The Affordable Care Act upholds measures to ensure individuals working at companies with 50+ employees have access to affordable healthcare. For a long time "affordability" was determined based on the cost of employee-only coverage. For families, it is not uncommon for rates to be deemed unaffordable, even if employee-only coverage is. However, if employee-only coverage is affordable, employees would not be eligible for a government subsidy for their family's coverage.
For years, only when employee-only coverage was deemed unaffordable and the employer was fined, could an employee receive a subsidy. With 2023 comes changes. Now, employee-family rates will be used to determine if healthcare is considered affordable. Plans that are not considered affordable at the employee-family tier will trigger a subsidy but employers will no longer receive a fine.
What is "Affordable"?
Affordability will now be determined by household income. If an employer contributes less than 9.12% of a household income to healthcare for the year, healthcare coverage is deemed unaffordable.
For example, a household of 4 that is at the national poverty threshold has a household income of $27,750. To be considered affordable coverage, the employer must contribute at least $2,555.78 toward an employee's healthcare coverage for the year.
What is the impact?
The National Association of Health Underwriters (NAHU) estimates that these changes will gain 200,000 people coverage.

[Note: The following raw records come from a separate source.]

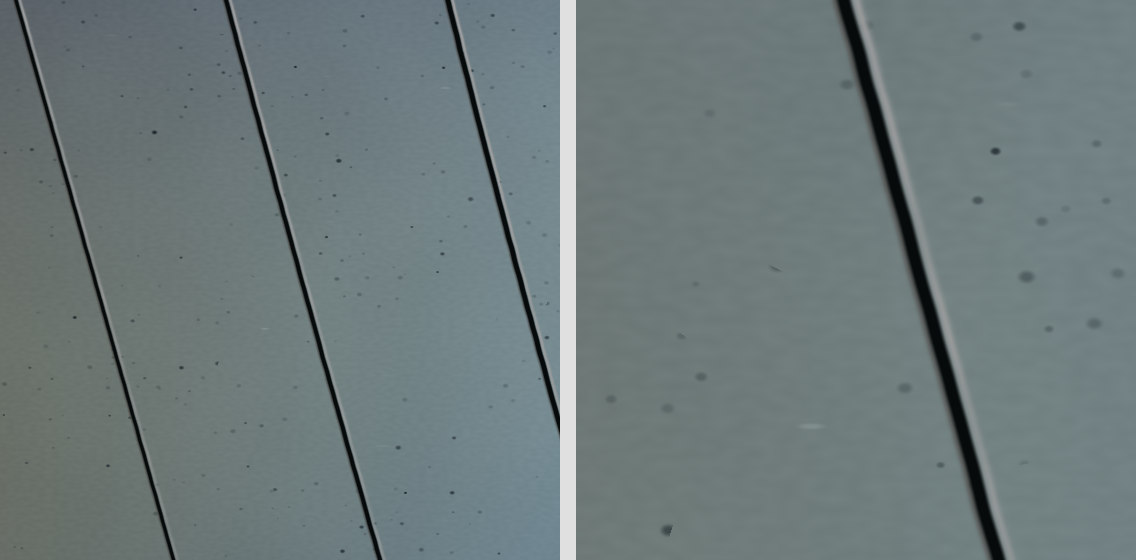
Left: the whole. Right: its middle third, enlarged.
Reproduce this texture procedurally as a three.js fragment shader.

```glsl
// Painted metal panels divided by three slanted dark grooves with pale right lips.
// The grooves are a loop of slightly fanning lines over a smooth colour gradient;
// hashed cells scatter dirt specks and scuffs, and gradient noise adds soft wear.
varying vec2 vUv;

// Paint colours
const vec3 TOP_LEFT = vec3(0.35, 0.38, 0.405);
const vec3 TOP_RIGHT = vec3(0.43, 0.50, 0.54);
const vec3 LOW_LEFT = vec3(0.40, 0.425, 0.395);
const vec3 LOW_RIGHT = vec3(0.43, 0.52, 0.565);
const vec3 SHEEN = vec3(0.034, 0.034, 0.014);
const vec3 GROOVE = vec3(0.025, 0.04, 0.04);
const vec3 LIP = vec3(0.62, 0.62, 0.62);
const vec3 RUST = vec3(0.24, 0.20, 0.18);
const vec3 DIRT = vec3(0.10, 0.14, 0.16);
const vec3 SCUFF = vec3(0.58, 0.63, 0.63);

// Groove layout, in canvas units
const int GROOVES = 3;
const float FIRST_X = 0.0285;    // first groove at the top edge
const float SPACING = 0.3645;
const float SPREAD = 0.0105;     // spacing growth to the right
const float SLANT = 0.2815;
const float FAN = 0.0065;        // slant lost per groove
const float BOW = 0.0025;        // curvature gained per groove
const float HALF_WIDTH = 0.0039;
const float WIDEN = 0.0007;      // half width gained per groove
const float SOFT = 0.0017;       // edge softness
const float LIP_OFFSET = 0.0075;
const float LIP_WIDTH = 0.0027;

// Wear
const float SPECK_CELLS = 27.0;
const float SPECK_CHANCE = 0.16;
const float SCUFF_CELLS = 11.0;
const float SCUFF_CHANCE = 0.09;
const float GRAIN = 0.018;
const float MOTTLE = 0.016;

float hash(vec2 p) {
  vec3 q = fract(vec3(p.xyx) * 0.1031);
  q += dot(q, q.yzx + 33.33);
  return fract((q.x + q.y) * q.z);
}

vec2 hash2(vec2 p) {
  return vec2(hash(p + 17.3), hash(p + 61.7));
}

float corner(vec2 cell, vec2 offset) {
  float angle = 6.2832 * hash(cell);
  return dot(vec2(cos(angle), sin(angle)), offset);
}

float gradientNoise(vec2 p) {
  vec2 i = floor(p), f = fract(p);
  vec2 u = f * f * f * (f * (f * 6.0 - 15.0) + 10.0);
  vec2 e = vec2(1.0, 0.0);
  float low = mix(corner(i, f), corner(i + e, f - e), u.x);
  float high = mix(corner(i + e.yx, f - e.yx), corner(i + 1.0, f - 1.0), u.x);
  return mix(low, high, u.y);
}

// Signed distance across groove k, positive on its right
float grooveDistance(vec2 p, float k) {
  float t = 1.0 - p.y;
  float slant = SLANT - FAN * k;
  float x = FIRST_X + SPACING * k + SPREAD * k * k + slant * t;
  x -= 4.0 * BOW * k * t * (1.0 - t);
  return (p.x - x) * inversesqrt(1.0 + slant * slant);
}

// One soft flattened mark per chosen cell, with varied size and strength
float marks(vec2 p, float cells, float chance, vec2 radius) {
  vec2 cell = floor(p * cells);
  vec2 center = (cell + 0.2 + 0.6 * hash2(cell)) / cells;
  float size = mix(0.65, 1.2, hash(cell + 5.1));
  float r = length((p - center) / (radius * size));
  float strength = mix(0.2, 0.9, pow(hash(cell + 9.4), 3.0));
  return step(hash(cell + 2.6), chance) * strength * (1.0 - smoothstep(0.3, 1.3, r));
}

void main() {
  vec2 p = vUv;

  // Paint gradient with a soft central sheen
  vec3 color = mix(mix(LOW_LEFT, LOW_RIGHT, p.x), mix(TOP_LEFT, TOP_RIGHT, p.x), p.y);
  color += SHEEN * 4.0 * p.y * (1.0 - p.y);

  // Broad mottling and fine sideways grain
  color += MOTTLE * gradientNoise(p * 5.0 + 3.7);
  color += GRAIN * gradientNoise(p * vec2(75.0, 150.0));

  // Dirt gathers in patches, with a second layer of smaller dots
  float patchy = 1.0 + 1.8 * gradientNoise(p * 4.0 + 8.2);
  float dirt = marks(p, SPECK_CELLS, SPECK_CHANCE * patchy, vec2(0.0046, 0.0034));
  dirt = max(dirt, 0.7 * marks(p + 0.37, SPECK_CELLS * 1.4, SPECK_CHANCE * 0.6 * patchy, vec2(0.0038, 0.0028)));
  color = mix(color, DIRT, dirt);
  color = mix(color, SCUFF, 0.6 * marks(p, SCUFF_CELLS, SCUFF_CHANCE, vec2(0.010, 0.0022)));

  // Grooves: rusty left edge, pale right lip, dark core
  for (int n = 0; n < GROOVES; n++) {
    float k = float(n);
    float d = grooveDistance(p, k) + 0.0008 * gradientNoise(vec2(k * 7.3, p.y * 40.0));
    float width = HALF_WIDTH + WIDEN * (k - 1.0);
    float lip = (d - LIP_OFFSET - WIDEN * (k - 1.0)) / LIP_WIDTH;
    float shine = mix(0.35, 0.85, p.y) + 0.08 * k + 0.5 * gradientNoise(vec2(p.y * 14.0, k * 5.7));
    color = mix(color, RUST, 0.45 * exp(-pow((d + width + 0.001) / 0.002, 2.0)));
    color = mix(color, LIP, clamp(shine, 0.0, 1.0) * exp(-lip * lip));
    color = mix(color, GROOVE, 1.0 - smoothstep(width - SOFT, width + SOFT, abs(d)));
  }

  gl_FragColor = vec4(color, 1.0);
}
```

Now, more families will have access to comprehensive healthcare, either from their employers or through government subsidies.
As these changes take effect and the family glitch is lost, employers must consider if they want to pay toward employee coverage directly or if government subsidies will pick up the initial bill.